Visitation sequence data from: Alternative flowers affect model and mimic flower discrimination performance of bumble bees
Tsujimoto, Shohei; Ishii, Hiroshi (2021), Visitation sequence data from: Alternative flowers affect model and mimic flower discrimination performance of bumble bees, Dryad, Dataset, https://doi.org/10.5061/dryad.9cnp5hqgm
Some animal-pollinated flowers produce no rewards but attract pollinators by imitating rewarding flowers. Termed Batesian floral mimicry, this phenomenon has generally been understood in terms of a common system of the organisms performing one of three roles as model flowers, mimic flowers, or signal receivers (a Batesian mimicry trinity). However, organisms other than those of the mimicry trinity may play important roles in the relationships of the trinity members.
This study examined the effect of alternative flowers that are dissimilar to either model or mimic flowers on bumble bee discrimination between model and mimic flowers. To this end, we observed bumble bees, Bombus ignitus (Smith), foraging in mixed arrays of artificial flowers mirroring either model, mimic, or alternative flowers.
Bumble bees’ ability to discriminate mimic from model flowers was impacted by the presence of alternative flowers; however, the effect was dependent on the similarity between the model and mimic flowers. This might occur because the presence of alternative flowers imposed an additional cognitive load on the bees’ working memory.
Our study suggests that alternative flowers in a community may have beneficial effects on mimic flowers by reducing the discrimination performance of pollinators. A variety of environmental factors that impose complex sensory inputs on pollinators’ working memory might have contributed the maintenance of Batesian floral mimicry.

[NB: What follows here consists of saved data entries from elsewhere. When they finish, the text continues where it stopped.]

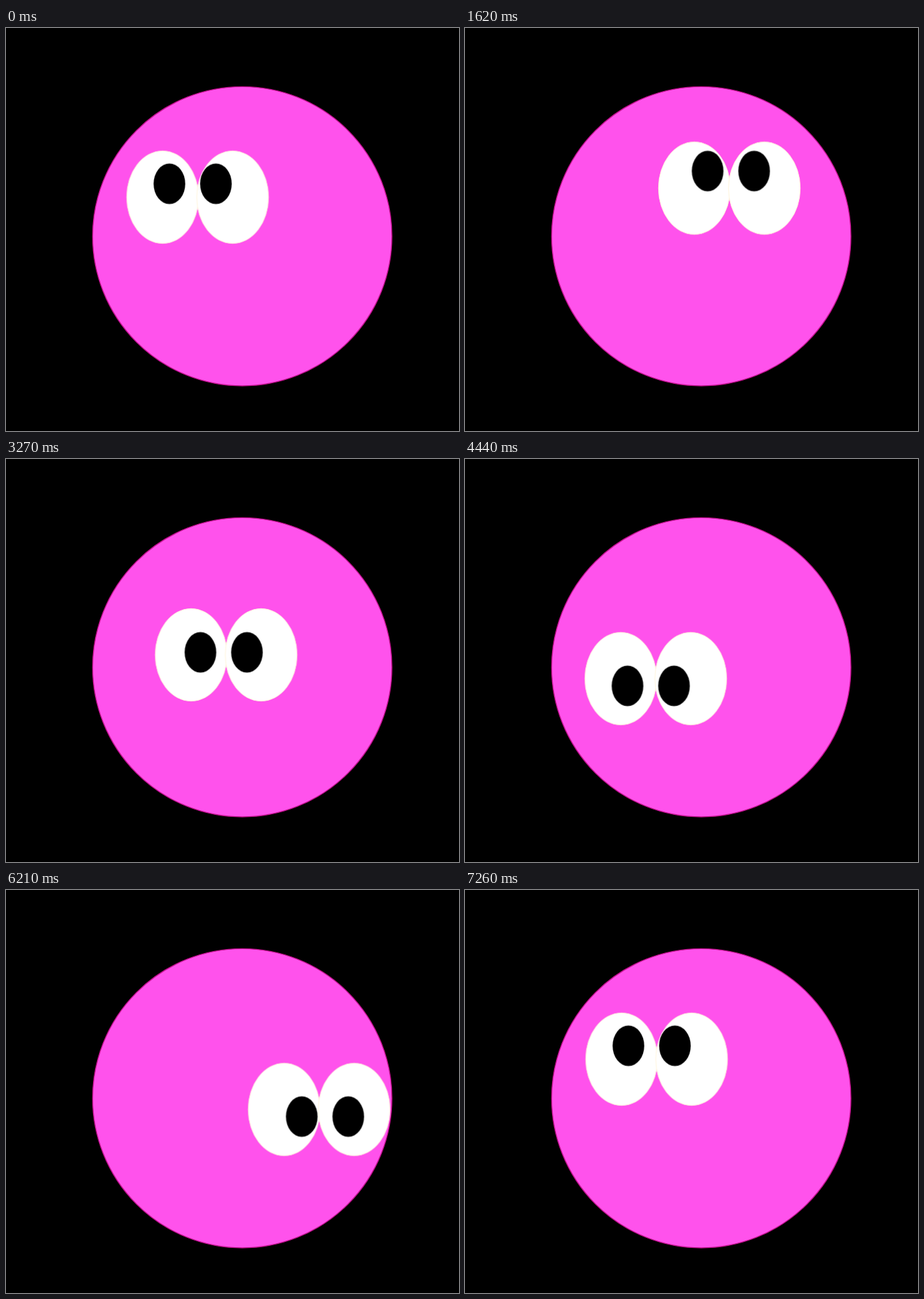
These frames come from a looping animation (682 px wide and 607 px high, 8040 ms). An HTML page:

```html
<!DOCTYPE html>
<html lang="en">
<head>
<meta charset="utf-8">
<title>Looking around</title>
<style>
  html, body { margin: 0; width: 100%; height: 100%; overflow: hidden; background: #000; }
  svg { display: block; width: 682px; height: 607px; }
  .ball { fill: #ff52ec; stroke: #c4128f; stroke-width: 1.4; }
  .eye { fill: #fff; stroke: #fff6dc; stroke-width: 1; }
</style>
</head>
<body>
<svg viewBox="0 0 682 607">
  <circle class="ball" cx="355.7" cy="313.7" r="225.3"/>
  <g id="eyes">
    <ellipse class="eye" cx="-52.7" rx="54" ry="69.7"/>
    <ellipse class="eye" cx="52.7" rx="54" ry="69.7"/>
  </g>
  <g id="pupils">
    <ellipse cx="-35" rx="23.8" ry="30.5"/>
    <ellipse cx="35" rx="23.8" ry="30.5"/>
  </g>
</svg>
<script>
  const LOOP = 8040;
  const topLeft = [288.5, 254.8];
  const topRight = [470, 183];
  const lowLeft = [287, 330.8];
  const lowRight = [471.6, 330.6];

  // Time in ms and the point between the eyes; straight, even moves between stops.
  const stops = [
    [0, topLeft], [510, topLeft],
    [1293, topRight], [2126, lowLeft], [2640, topRight],
    [3473, lowLeft], [4440, lowLeft],
    [5273, lowRight], [6210, lowRight],
    [7030, topLeft], [LOOP, topLeft]
  ];

  // The pupils lead the eyes in the direction of the gaze.
  const gaze = ([x, y]) => [x + (x - 372) * 0.0895, y + 11 + (y - 331) * 0.409];

  function play(id, place) {
    const frames = stops.map(([time, point]) => {
      const [x, y] = place(point);
      return { offset: time / LOOP, transform: `translate(${x}px, ${y}px)` };
    });
    const motion = document.getElementById(id)
      .animate(frames, { duration: LOOP, iterations: Infinity });
    motion.startTime = document.timeline.currentTime;
  }

  play("eyes", point => point);
  play("pupils", gaze);
</script>
</body>
</html>
```
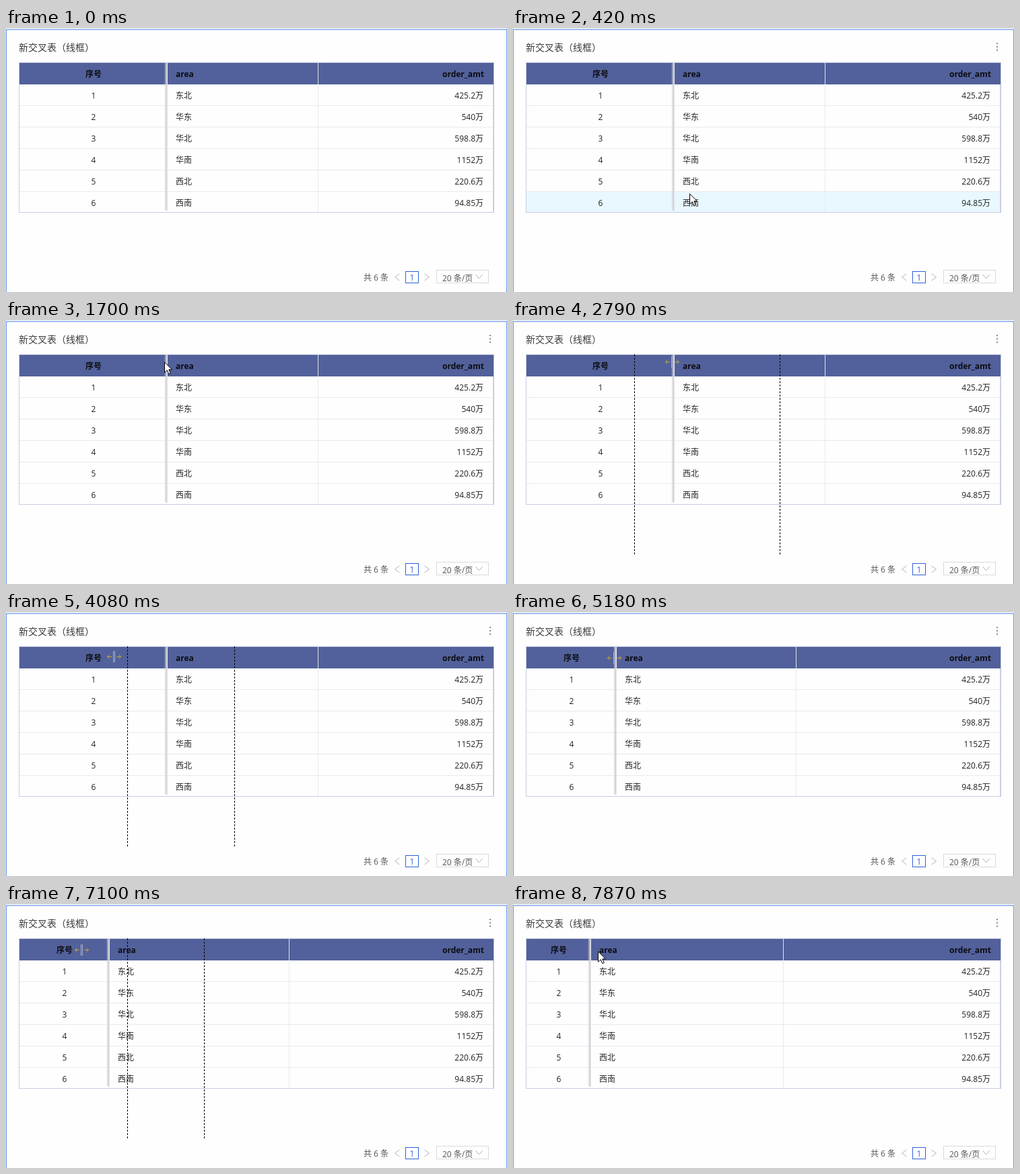
An HTML page that plays this animation: 744x393 px, repeating every 7.99 s.

```html
<!DOCTYPE html>
<html lang="zh">
<head>
<meta charset="utf-8">
<title>新交叉表</title>
<style>
  html, body { margin: 0; width: 100%; height: 100%; overflow: hidden; background: #fff; }
  body { position: relative; font: 12px/34px "Open Sans", "Noto Sans CJK SC", "Noto Sans CJK", sans-serif; color: #222; }
  body * { box-sizing: border-box; }
  div, svg { position: absolute; white-space: nowrap; }
  #stage { left: 0; top: 0; width: 744px; height: 393px; overflow: hidden; background: #e3e9f5; }
  #card { left: 0; top: 2px; width: 744px; height: 400px; background: #fefefe; border: 1px solid #6a9af0; }
  #title { left: 19px; top: 12px; font-size: 14px; color: #3a3a3a; }
  #table { left: 19px; top: 51px; width: 706px; height: 224px; border: 1px solid #c6cde0; overflow: hidden; }
  .row { left: 0; width: 704px; height: 32px; border: 0 solid #e8eaee; border-width: 0 1px 1px 0; border-right-color: #cdd1e6; }
  .row.hover { background: #e8f8fe; }
  .head { background: #52619b; border-color: #52619b; color: #0c0c10; font-weight: 700; }
  .no { left: 0; top: 0; text-align: center; }
  .area { top: 0; }
  .amt { right: 14px; top: 0; }
  .head .amt { right: 13px; }
  .sep { top: 0; width: 1px; height: 32px; background: #e9eaef; }
  .head .sep { background: #dfe2ee; }
  #grip { top: 0; width: 5px; height: 220px; border-radius: 0 0 0 4px;
    background: linear-gradient(90deg, rgba(205,205,212,0), rgba(205,205,212,.7) 45%, #cdcdd3 78%, #e6e6ec 82%); }
  #total { left: 531px; top: 355px; color: #555; }
  #page { left: 593px; top: 362px; width: 20px; height: 18px; border: 1px solid #2f62d9; color: #2f62d9; text-align: center; line-height: 18px; }
  #size { left: 639px; top: 360px; width: 78px; height: 20px; border: 1px solid #d9d9d9; padding-left: 8px; line-height: 24px; color: #555; }
  .guide { top: 51px; height: 298px; border-left: 1px dashed #000; }
  #tip { left: 160px; top: 83px; width: 40px; height: 25px; border: 1px solid #c4c4c4; background: #fff; color: #575757; text-align: center; line-height: 22px; }
  #arrow, #resize { left: 0; top: 0; }
</style>
</head>
<body>
<div id="stage">
  <div id="card"></div>
  <div id="title">新交叉表（线框）</div>
  <svg id="menu" style="left:716px;top:22px" width="6" height="16" fill="#8a8a96">
    <path d="M2 0h2v2H2zM2 5h2v2H2zM2 10h2v2H2z"/>
  </svg>
  <div id="table"></div>
  <div id="total">共 6 条</div>
  <div id="page">1</div>
  <div id="size">20 条/页</div>
  <svg style="left:570px;top:360px" width="150" height="22" fill="none" stroke="#b4b4b4">
    <path d="M14.5 6l-7 5 7 5M51.5 6l7 5-7 5M127.5 7l5 6 5-6"/>
  </svg>
  <div id="tip">area</div>
  <div class="guide" id="from" style="left:180px"></div>
  <div class="guide" id="to"></div>
  <svg id="resize" width="21" height="17" fill="none" shape-rendering="crispEdges">
    <path d="M9.5 0v17M11.5 0v17" stroke="#a9b1cf"/>
    <path d="M0 8.5h7M14 8.5h7" stroke="#c2a63c"/>
    <path d="M3.5 5.5l-3 3 3 3M17.5 5.5l3 3-3 3" stroke="#c2a63c" shape-rendering="auto"/>
  </svg>
  <svg id="arrow" width="13" height="20">
    <path d="M.5 .8V16.2L4.2 12.7 6.8 18.5 9.3 17.4 6.8 11.8H11.4Z" fill="#fff" stroke="#000"/>
  </svg>
</div>
<script>
const LOOP = 7990, TICK = 130;
const HANDLE = 180, GAP = 23;
const $ = id => document.getElementById(id);

const move = (at, steps, x, y) => ({ at, steps, x, y });
const moves = [
  move(270, 1, 305, 344), move(420, 1, 262, 246), move(570, 1, 226, 98),
  move(700, 1, 226, 76), move(850, 2, 241, 68), move(1270, 2, 238, 62),
  move(1700, 1, 235, 62), move(2250, 1, 226, 54), move(2930, 8, 150, 58),
  move(4510, 3, 140, 60), move(6320, 3, 112, 64), move(6710, 2, 104, 61),
  move(7100, 1, 102, 60), move(7870, 1, 126, 70)
];
const drags = [
  { start: 2790, settle: 3470, end: 5180 },
  { start: 6170, settle: 6560, end: 7590 }
];

const data = [
  ["序号", "area", "order_amt"],
  ["1", "东北", "425.2万"], ["2", "华东", "540万"], ["3", "华北", "598.8万"],
  ["4", "华南", "1152万"], ["5", "西北", "220.6万"], ["6", "西南", "94.85万"]
];
const table = $("table");
table.innerHTML = data.map(([no, area, amt], i) =>
  `<div class="row${i ? "" : " head"}" style="top:${i * 32}px">
    <div class="no">${no}</div><div class="area">${area}</div>
    <div class="amt">${amt}</div><div class="sep"></div></div>`
).join("") + '<div id="grip"></div>';
const rows = [...table.querySelectorAll(".row")];

const show = (id, on) => { $(id).style.visibility = on ? "visible" : "hidden"; };
const setAll = (cls, prop, px) =>
  table.querySelectorAll(cls).forEach(el => { el.style[prop] = px + "px"; });

// Each move eases out, sampled once per tick
function pointer(t) {
  let p = null;
  for (const m of moves) {
    if (t < m.at) break;
    const k = Math.min(1, (Math.floor((t - m.at) / TICK) + 1) / m.steps);
    const e = 1 - (1 - k) ** 2;
    const from = p || m;
    p = {
      x: Math.round(from.x + (m.x - from.x) * e),
      y: Math.round(from.y + (m.y - from.y) * e)
    };
  }
  return p;
}

const dragged = (d, t) => pointer(t).x - pointer(d.start).x;

const splitAt = t => drags.reduce((x, d) => t < d.end ? x : x + dragged(d, d.end), 239);

// The guide jumps once, to where the pointer was a tick before
function guideAt(t) {
  const d = drags.find(d => t >= d.start && t < d.end);
  if (!d) return 0;
  const shift = t < d.settle ? 0 : dragged(d, d.settle - TICK);
  return HANDLE + splitAt(t) - GAP + shift;
}

// The highlight trails the pointer
function hoverAt(t) {
  const now = pointer(t), before = pointer(t - TICK);
  if (!before) return 0;
  const row = Math.floor((now.y * 3 + before.y) / 4 / 32 - 52 / 32);
  return row < rows.length ? row : 0;
}

let lastSplit = 0;
function layout(x) {
  if (x === lastSplit) return;
  lastSplit = x;
  const left = x - 20;
  setAll(".no", "width", left + 1);
  setAll(".area", "left", left + 13);
  setAll(".sep", "left", Math.floor(344 + x / 2) - 20);
  $("grip").style.left = left - 4 + "px";
}

function draw(t) {
  layout(splitAt(t));
  const hover = t < 420 ? 0 : hoverAt(t);
  rows.forEach((el, i) => el.classList.toggle("hover", i > 0 && i === hover));

  const p = pointer(t);
  const resizing = t >= 2250 && t < 7870;
  show("arrow", p && !resizing);
  show("resize", resizing);
  if (p) $(resizing ? "resize" : "arrow").style.transform = `translate(${p.x}px,${p.y}px)`;

  const x = guideAt(t);
  show("from", x);
  show("to", x);
  $("to").style.left = x + "px";
  show("menu", t >= 420);
  show("tip", t >= 5620 && t < 6170);
}

const start = performance.now();
function tick() {
  draw((performance.now() - start) % LOOP);
  requestAnimationFrame(tick);
}
tick();
</script>
</body>
</html>
```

Japan Society for the Promotion of Science, Award: JP15J06079, JP23770017, and JP15K07216